7.4.5 Oedema in pregnancy
Oedema is pronounced ‘ee dee mah’.
If a pregnant woman experiences severe oedema, including swelling of the face, this is a danger sign that requires immediate referral to the nearest health facility.
A combination of the slight increase in the permeability of the smallest of blood vessels (they allow more fluid to leak out into the tissues), the additional weight of the uterus, and the downward force of gravity, slow down the rate at which blood is pumped back to the heart from the lower half of the body. Fluid often collects in the tissues of the legs and feet of pregnant women after the first trimester, instead of being absorbed into the blood circulation. The swelling caused by this collection of fluid is called oedema.

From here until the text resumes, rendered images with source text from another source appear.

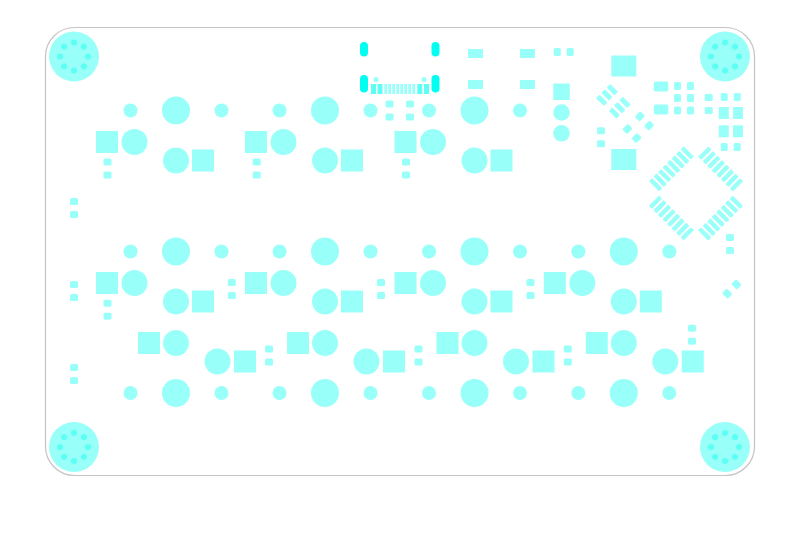
<!DOCTYPE html>
<html lang="en">
<head>
<meta charset="utf-8">
<title>Keyboard circuit board, solder mask layer</title>
<style>
:root { --paper: #ffffff; --edge: #c4c4c4; --pad: #99fff9; --via: #5cfff3; --slot: #00fff0; }
html, body { margin: 0; background: var(--paper); overflow: hidden; }
.board { display: block; width: 801px; height: 534px; fill: var(--pad); }
.outline { fill: none; stroke: var(--edge); stroke-width: 1.2; }
.via { fill: var(--via); }
.slot { fill: var(--slot); }
.usb-power { fill: var(--via); }
</style>
</head>
<body>
<svg class="board" viewBox="0 0 801 534" role="img" aria-label="Solder mask openings of a keyboard circuit board">
  <defs>
    <g id="via-pair"><circle cy="-14" r="3"/><circle cy="14" r="3"/></g>
    <g id="mount-hole">
      <circle r="25"/>
      <g class="via">
        <use href="#via-pair"/>
        <use href="#via-pair" transform="rotate(45)"/>
        <use href="#via-pair" transform="rotate(90)"/>
        <use href="#via-pair" transform="rotate(135)"/>
      </g>
    </g>
    <g id="key-switch">
      <circle r="14"/>
      <circle cx="-45.5" r="7"/>
      <circle cx="45.5" r="7"/>
      <rect x="-80" y="20.5" width="22" height="22"/>
      <circle cx="-41.5" cy="31.5" r="13"/>
      <circle cy="50" r="13"/>
      <rect x="16" y="39" width="22" height="22"/>
    </g>
    <g id="chip-part">
      <rect x="-4" y="-10" width="8" height="7" rx="1.6"/>
      <rect x="-4" y="3" width="8" height="7" rx="1.6"/>
    </g>
    <g id="qfp-side">
      <rect x="-24.5" y="-42" width="4.4" height="14.5" rx="1"/>
      <rect x="-18.1" y="-42" width="4.4" height="14.5" rx="1"/>
      <rect x="-11.7" y="-42" width="4.4" height="14.5" rx="1"/>
      <rect x="-5.3" y="-42" width="4.4" height="14.5" rx="1"/>
      <rect x="1.1" y="-42" width="4.4" height="14.5" rx="1"/>
      <rect x="7.5" y="-42" width="4.4" height="14.5" rx="1"/>
      <rect x="13.9" y="-42" width="4.4" height="14.5" rx="1"/>
      <rect x="20.3" y="-42" width="4.4" height="14.5" rx="1"/>
    </g>
    <g id="sot-row">
      <rect x="-10" y="-5.5" width="5" height="11" rx="1"/>
      <rect x="-2.5" y="-5.5" width="5" height="11" rx="1"/>
      <rect x="5" y="-5.5" width="5" height="11" rx="1"/>
    </g>
  </defs>

  <rect class="outline" x="45.5" y="27.5" width="709" height="448" rx="29"/>

  <g id="mounting">
    <use href="#mount-hole" x="74" y="56.5"/>
    <use href="#mount-hole" x="725" y="56.5"/>
    <use href="#mount-hole" x="74" y="447"/>
    <use href="#mount-hole" x="725" y="447"/>
  </g>

  <g id="switches-top">
    <use href="#key-switch" x="176" y="110.5"/>
    <use href="#key-switch" x="325" y="110.5"/>
    <use href="#key-switch" x="474.5" y="110.5"/>
  </g>
  <g id="switches-middle">
    <use href="#key-switch" x="176" y="251.5"/>
    <use href="#key-switch" x="325" y="251.5"/>
    <use href="#key-switch" x="474.5" y="251.5"/>
    <use href="#key-switch" x="623.8" y="251.5"/>
  </g>
  <g id="switches-bottom">
    <use href="#key-switch" transform="translate(176 393) rotate(180)"/>
    <use href="#key-switch" transform="translate(325 393) rotate(180)"/>
    <use href="#key-switch" transform="translate(474.5 393) rotate(180)"/>
    <use href="#key-switch" transform="translate(623.8 393) rotate(180)"/>
  </g>

  <g id="diodes">
    <use href="#chip-part" x="107.5" y="168.5"/>
    <use href="#chip-part" x="256.7" y="168.5"/>
    <use href="#chip-part" x="406" y="168.5"/>
    <use href="#chip-part" x="107.5" y="309.7"/>
    <use href="#chip-part" x="231.8" y="289"/>
    <use href="#chip-part" x="381" y="289"/>
    <use href="#chip-part" x="530.5" y="289"/>
    <use href="#chip-part" x="269" y="355.5"/>
    <use href="#chip-part" x="418.5" y="355.5"/>
    <use href="#chip-part" x="567.7" y="355.5"/>
    <use href="#chip-part" x="692" y="334.7"/>
  </g>
  <g id="edge-leds">
    <use href="#chip-part" x="74" y="208"/>
    <use href="#chip-part" x="74" y="291"/>
    <use href="#chip-part" x="74" y="374"/>
  </g>

  <g id="usb-port">
    <g class="slot">
      <rect x="360" y="42" width="8" height="14.5" rx="4"/>
      <rect x="431.5" y="42" width="8" height="14.5" rx="4"/>
      <rect x="360" y="75" width="8" height="17.5" rx="4"/>
      <rect x="431.5" y="75" width="8" height="17.5" rx="4"/>
    </g>
    <circle cx="376" cy="79.5" r="2.6"/>
    <circle cx="424" cy="79.5" r="2.6"/>
    <g class="usb-power">
      <rect x="371" y="84" width="5" height="10"/>
      <rect x="377.5" y="84" width="5" height="10"/>
      <rect x="417.3" y="84" width="5" height="10"/>
      <rect x="424" y="84" width="5" height="10"/>
    </g>
    <rect x="384.3" y="84" width="2.8" height="10"/>
    <rect x="388.3" y="84" width="2.8" height="10"/>
    <rect x="392.3" y="84" width="2.8" height="10"/>
    <rect x="396.3" y="84" width="2.8" height="10"/>
    <rect x="400.3" y="84" width="2.8" height="10"/>
    <rect x="404.3" y="84" width="2.8" height="10"/>
    <rect x="408.3" y="84" width="2.8" height="10"/>
    <rect x="412.3" y="84" width="2.8" height="10"/>
    <use href="#chip-part" x="389.5" y="110.5"/>
    <use href="#chip-part" x="410" y="110.5"/>
  </g>

  <g id="reset-button">
    <rect x="468" y="49" width="15" height="9"/>
    <rect x="520" y="49" width="15" height="9"/>
    <rect x="468" y="80" width="15" height="9"/>
    <rect x="520" y="80" width="15" height="9"/>
    <use href="#chip-part" transform="translate(563.7 52) rotate(90)"/>
  </g>

  <g id="header">
    <rect x="553.3" y="83.5" width="16.5" height="16.5"/>
    <circle cx="561.5" cy="112.5" r="8.3"/>
    <circle cx="561.5" cy="133.3" r="8.3"/>
  </g>
  <g id="battery-tabs">
    <rect x="611.3" y="55.5" width="25" height="21"/>
    <rect x="611.3" y="149" width="25" height="21"/>
  </g>

  <g id="esd-protection">
    <use href="#sot-row" transform="translate(607 95) rotate(-45)"/>
    <use href="#sot-row" transform="translate(619.7 107.7) rotate(-45)"/>
    <use href="#chip-part" transform="translate(632 133.5) rotate(-45)"/>
    <use href="#chip-part" transform="translate(644.5 121) rotate(-45)"/>
    <use href="#chip-part" x="601" y="137.3"/>
  </g>

  <g id="power-and-clock">
    <rect x="653.8" y="81.5" width="14.5" height="10" rx="2"/>
    <rect x="653.8" y="104.5" width="14.5" height="10" rx="2"/>
    <use href="#chip-part" transform="translate(684 86) rotate(90)"/>
    <use href="#chip-part" transform="translate(684 98) rotate(90)"/>
    <use href="#chip-part" transform="translate(684 110.5) rotate(90)"/>
    <use href="#chip-part" x="708.7" y="104"/>
    <use href="#chip-part" transform="translate(730.7 97) rotate(90)"/>
    <rect x="718.8" y="107" width="10" height="12"/>
    <rect x="733" y="107" width="10" height="12"/>
    <rect x="718.8" y="125.3" width="10" height="12"/>
    <rect x="733" y="125.3" width="10" height="12"/>
    <use href="#chip-part" transform="translate(730.7 147) rotate(90)"/>
    <use href="#chip-part" x="730" y="244"/>
    <use href="#chip-part" transform="translate(731.8 289) rotate(45)"/>
  </g>

  <g id="microcontroller" transform="translate(696 193.5) rotate(45)">
    <use href="#qfp-side"/>
    <use href="#qfp-side" transform="rotate(90)"/>
    <use href="#qfp-side" transform="rotate(180)"/>
    <use href="#qfp-side" transform="rotate(270)"/>
  </g>
</svg>
</body>
</html>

It is a common condition in pregnant women, particularly if they stand for a long time during the day. Oedema of the hands may also occur. Advise the woman to rest frequently and to elevate (raise) her feet and legs while sitting. This will improve the return of blood to her heart and decrease swelling of the legs.
7.4.4 Exercise and blood flow in pregnancy
7.5 Respiratory changes